COVID UPDATE: The car park is open and the trails are accessible under the Scottish Outdoor Access Code. We look forward to welcoming you back soon. All of Scotland’s wild places and green spaces are vital for the survival of its unique, amazing wildlife. If you plan to head out to these areas please respect and protect Scotland’s great outdoors and leave no trace. Thank you #RespectProtectEnjoy #ScottishOutdoorAccessCode #CheckBeforeYouGo
For a woodland walk, it's great place to visit. In spring & summer, the wood fills with a carpet of bluebells, other flowers and birdsong while red squirrels are busy in the trees. Visit the otter platform, where you may luckily see one in the river.
The Wood of Cree is the largest ancient wood in southern Scotland. In spring, the woodland really comes alive, with bluebells on the ground and birdsong in the air. You'll hear pied flycatchers and warblers. The wood is the perfect place to see willow tits, which are declining in the UK, as well as barn and tawny owls, and visitors such as redstarts and garden warblers. While you're here, spend some time on the otter platform and look out onto the river, which is teeming with life throughout the year.
Entry and parking is free but donations to help us continue our work here are welcome.Staff are not always present but the reserve is open at all times, throughout the year. For information about events on this reserve, check http://www.rspb.org.uk/events/.
Carpets of bluebells and other woodland flowers; woodland birds include pied flycatchers, redstarts, tree pipits, wood warblers, willow tits, buzzards and great spotted woodpeckers. A range of bat species including the rare Leisler's bat. Red squirrels, otters and roe deer.
Woodland birds include pied flycatchers, redstarts, tree pipits, wood warblers, willow tits, buzzards and great spotted woodpeckers. A range of bat species including the rare Leisler's bat. Red squirrels, otters and roe deer.

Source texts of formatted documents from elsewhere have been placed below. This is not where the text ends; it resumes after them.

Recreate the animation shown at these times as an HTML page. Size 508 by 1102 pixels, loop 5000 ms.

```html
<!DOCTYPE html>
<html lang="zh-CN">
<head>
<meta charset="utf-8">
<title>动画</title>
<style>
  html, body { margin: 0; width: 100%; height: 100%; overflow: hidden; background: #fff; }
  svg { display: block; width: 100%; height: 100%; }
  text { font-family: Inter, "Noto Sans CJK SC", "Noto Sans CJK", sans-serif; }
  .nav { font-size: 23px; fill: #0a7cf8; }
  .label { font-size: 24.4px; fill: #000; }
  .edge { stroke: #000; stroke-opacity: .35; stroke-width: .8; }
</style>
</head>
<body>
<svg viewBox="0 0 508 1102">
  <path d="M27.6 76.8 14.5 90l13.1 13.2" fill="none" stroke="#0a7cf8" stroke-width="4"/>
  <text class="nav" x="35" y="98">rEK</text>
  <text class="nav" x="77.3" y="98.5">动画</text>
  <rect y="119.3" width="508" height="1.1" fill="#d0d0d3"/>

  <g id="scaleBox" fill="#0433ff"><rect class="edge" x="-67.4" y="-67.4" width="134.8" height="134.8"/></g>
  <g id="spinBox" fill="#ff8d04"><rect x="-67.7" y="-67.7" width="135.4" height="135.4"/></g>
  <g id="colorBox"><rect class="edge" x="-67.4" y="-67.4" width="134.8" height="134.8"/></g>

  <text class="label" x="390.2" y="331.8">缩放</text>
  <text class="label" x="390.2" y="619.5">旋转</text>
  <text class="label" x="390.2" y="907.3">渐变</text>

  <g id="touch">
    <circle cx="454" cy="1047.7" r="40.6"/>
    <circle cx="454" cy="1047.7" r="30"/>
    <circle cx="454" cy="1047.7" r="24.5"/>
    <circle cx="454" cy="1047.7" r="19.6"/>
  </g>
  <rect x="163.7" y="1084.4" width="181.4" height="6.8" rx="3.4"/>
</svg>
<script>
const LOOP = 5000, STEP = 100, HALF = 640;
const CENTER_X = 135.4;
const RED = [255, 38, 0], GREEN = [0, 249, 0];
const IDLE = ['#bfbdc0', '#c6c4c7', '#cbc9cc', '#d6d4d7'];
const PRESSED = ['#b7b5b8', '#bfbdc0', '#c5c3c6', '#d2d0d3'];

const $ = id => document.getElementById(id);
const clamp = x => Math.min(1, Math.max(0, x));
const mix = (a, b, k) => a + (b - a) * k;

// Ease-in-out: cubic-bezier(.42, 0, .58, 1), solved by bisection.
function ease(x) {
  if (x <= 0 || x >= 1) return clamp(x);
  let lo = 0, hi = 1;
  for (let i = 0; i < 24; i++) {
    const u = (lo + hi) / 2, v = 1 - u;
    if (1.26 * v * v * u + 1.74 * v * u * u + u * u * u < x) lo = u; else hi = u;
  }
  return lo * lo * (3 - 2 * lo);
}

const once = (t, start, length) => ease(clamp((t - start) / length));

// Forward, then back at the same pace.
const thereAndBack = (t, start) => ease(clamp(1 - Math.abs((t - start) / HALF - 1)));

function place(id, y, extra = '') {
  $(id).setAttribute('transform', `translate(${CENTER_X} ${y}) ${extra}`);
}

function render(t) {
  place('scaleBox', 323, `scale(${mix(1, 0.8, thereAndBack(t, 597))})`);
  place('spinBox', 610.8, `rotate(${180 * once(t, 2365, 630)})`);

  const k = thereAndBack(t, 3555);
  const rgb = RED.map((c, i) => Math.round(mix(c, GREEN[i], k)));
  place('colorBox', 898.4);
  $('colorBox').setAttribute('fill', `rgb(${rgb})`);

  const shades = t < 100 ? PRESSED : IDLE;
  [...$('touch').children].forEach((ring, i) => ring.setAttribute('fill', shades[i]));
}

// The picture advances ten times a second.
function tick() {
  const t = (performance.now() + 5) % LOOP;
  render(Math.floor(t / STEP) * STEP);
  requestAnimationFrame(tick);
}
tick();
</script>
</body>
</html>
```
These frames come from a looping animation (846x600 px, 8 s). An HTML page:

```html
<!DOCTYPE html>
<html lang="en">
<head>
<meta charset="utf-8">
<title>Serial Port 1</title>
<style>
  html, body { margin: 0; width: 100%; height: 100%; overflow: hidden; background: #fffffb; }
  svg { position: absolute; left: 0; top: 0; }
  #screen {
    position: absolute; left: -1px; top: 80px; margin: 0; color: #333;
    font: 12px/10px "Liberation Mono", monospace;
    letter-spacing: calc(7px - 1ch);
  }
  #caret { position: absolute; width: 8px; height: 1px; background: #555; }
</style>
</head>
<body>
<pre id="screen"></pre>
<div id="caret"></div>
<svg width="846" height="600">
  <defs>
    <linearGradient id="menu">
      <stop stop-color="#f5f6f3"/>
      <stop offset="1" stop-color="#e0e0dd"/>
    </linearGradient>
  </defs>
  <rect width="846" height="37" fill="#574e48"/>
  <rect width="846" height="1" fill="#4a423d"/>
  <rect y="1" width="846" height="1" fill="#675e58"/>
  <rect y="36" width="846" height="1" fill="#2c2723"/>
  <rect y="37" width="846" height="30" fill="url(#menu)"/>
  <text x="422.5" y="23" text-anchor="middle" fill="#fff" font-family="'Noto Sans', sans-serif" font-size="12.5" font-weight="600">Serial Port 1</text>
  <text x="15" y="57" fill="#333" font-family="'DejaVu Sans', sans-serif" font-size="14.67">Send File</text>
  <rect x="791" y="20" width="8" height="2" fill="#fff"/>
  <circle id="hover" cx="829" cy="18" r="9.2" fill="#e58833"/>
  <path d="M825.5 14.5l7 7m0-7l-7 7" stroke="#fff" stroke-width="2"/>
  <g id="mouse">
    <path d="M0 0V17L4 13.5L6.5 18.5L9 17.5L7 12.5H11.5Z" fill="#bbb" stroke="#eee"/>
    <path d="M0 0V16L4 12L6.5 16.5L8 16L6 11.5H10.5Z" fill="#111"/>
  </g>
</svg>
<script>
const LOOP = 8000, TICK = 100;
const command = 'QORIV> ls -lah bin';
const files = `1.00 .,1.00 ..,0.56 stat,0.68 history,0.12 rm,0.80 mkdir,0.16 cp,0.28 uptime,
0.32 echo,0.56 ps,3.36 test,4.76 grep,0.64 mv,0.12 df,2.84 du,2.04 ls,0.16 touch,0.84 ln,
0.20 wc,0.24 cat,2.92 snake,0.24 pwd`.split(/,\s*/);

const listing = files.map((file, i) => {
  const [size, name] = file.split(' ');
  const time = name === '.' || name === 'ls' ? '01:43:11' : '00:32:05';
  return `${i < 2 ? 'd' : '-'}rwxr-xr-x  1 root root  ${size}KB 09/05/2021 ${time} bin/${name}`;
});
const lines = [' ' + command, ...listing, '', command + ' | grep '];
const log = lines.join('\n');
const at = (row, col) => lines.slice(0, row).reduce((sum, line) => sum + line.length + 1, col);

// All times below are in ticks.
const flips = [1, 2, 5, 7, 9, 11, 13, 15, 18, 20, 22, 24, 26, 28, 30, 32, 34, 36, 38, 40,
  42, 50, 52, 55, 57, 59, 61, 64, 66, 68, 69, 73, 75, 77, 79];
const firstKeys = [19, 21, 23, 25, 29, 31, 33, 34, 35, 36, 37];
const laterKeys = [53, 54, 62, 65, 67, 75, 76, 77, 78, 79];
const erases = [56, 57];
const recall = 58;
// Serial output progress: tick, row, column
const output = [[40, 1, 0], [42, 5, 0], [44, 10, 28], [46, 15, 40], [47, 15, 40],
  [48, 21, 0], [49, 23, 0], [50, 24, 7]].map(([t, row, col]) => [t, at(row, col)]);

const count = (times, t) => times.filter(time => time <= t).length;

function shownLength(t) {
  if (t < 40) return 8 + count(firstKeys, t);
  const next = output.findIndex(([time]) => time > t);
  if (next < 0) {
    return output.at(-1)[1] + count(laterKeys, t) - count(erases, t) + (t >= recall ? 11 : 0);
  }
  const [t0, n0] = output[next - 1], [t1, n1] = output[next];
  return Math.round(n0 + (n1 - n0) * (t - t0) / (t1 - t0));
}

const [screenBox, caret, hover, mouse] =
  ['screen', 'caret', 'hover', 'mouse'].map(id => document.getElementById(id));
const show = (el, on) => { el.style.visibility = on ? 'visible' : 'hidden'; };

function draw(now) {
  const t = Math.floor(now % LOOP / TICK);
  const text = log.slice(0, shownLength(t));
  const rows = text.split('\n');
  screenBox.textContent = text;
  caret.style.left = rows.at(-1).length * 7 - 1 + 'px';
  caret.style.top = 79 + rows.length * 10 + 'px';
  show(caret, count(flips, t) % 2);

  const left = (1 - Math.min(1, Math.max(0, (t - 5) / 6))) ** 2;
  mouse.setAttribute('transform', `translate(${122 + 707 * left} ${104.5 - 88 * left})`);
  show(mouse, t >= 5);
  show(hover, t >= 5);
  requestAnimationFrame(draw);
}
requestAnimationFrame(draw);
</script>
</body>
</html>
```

Goldeneyes, whooper swans, teal and mallards arrive on the reserve.
Winter is a good time to explore the woodland as birds and squirrels are easier to see when there are no leaves to get in the way! Roving flocks of tits may be accompanied by woodpeckers and treecreepers.Charms of finches can also be seen.
Information for dog owners
This nature reserve is important for wildlife. RSPB Scotland welcomes responsible access, in line with the Scottish Outdoor Access Code. During the ground-nesting bird breeding season (1 April to 15 August) we request that you keep your dog close to you, preferably on a short lead, clean up after your dog and that you keep to the paths.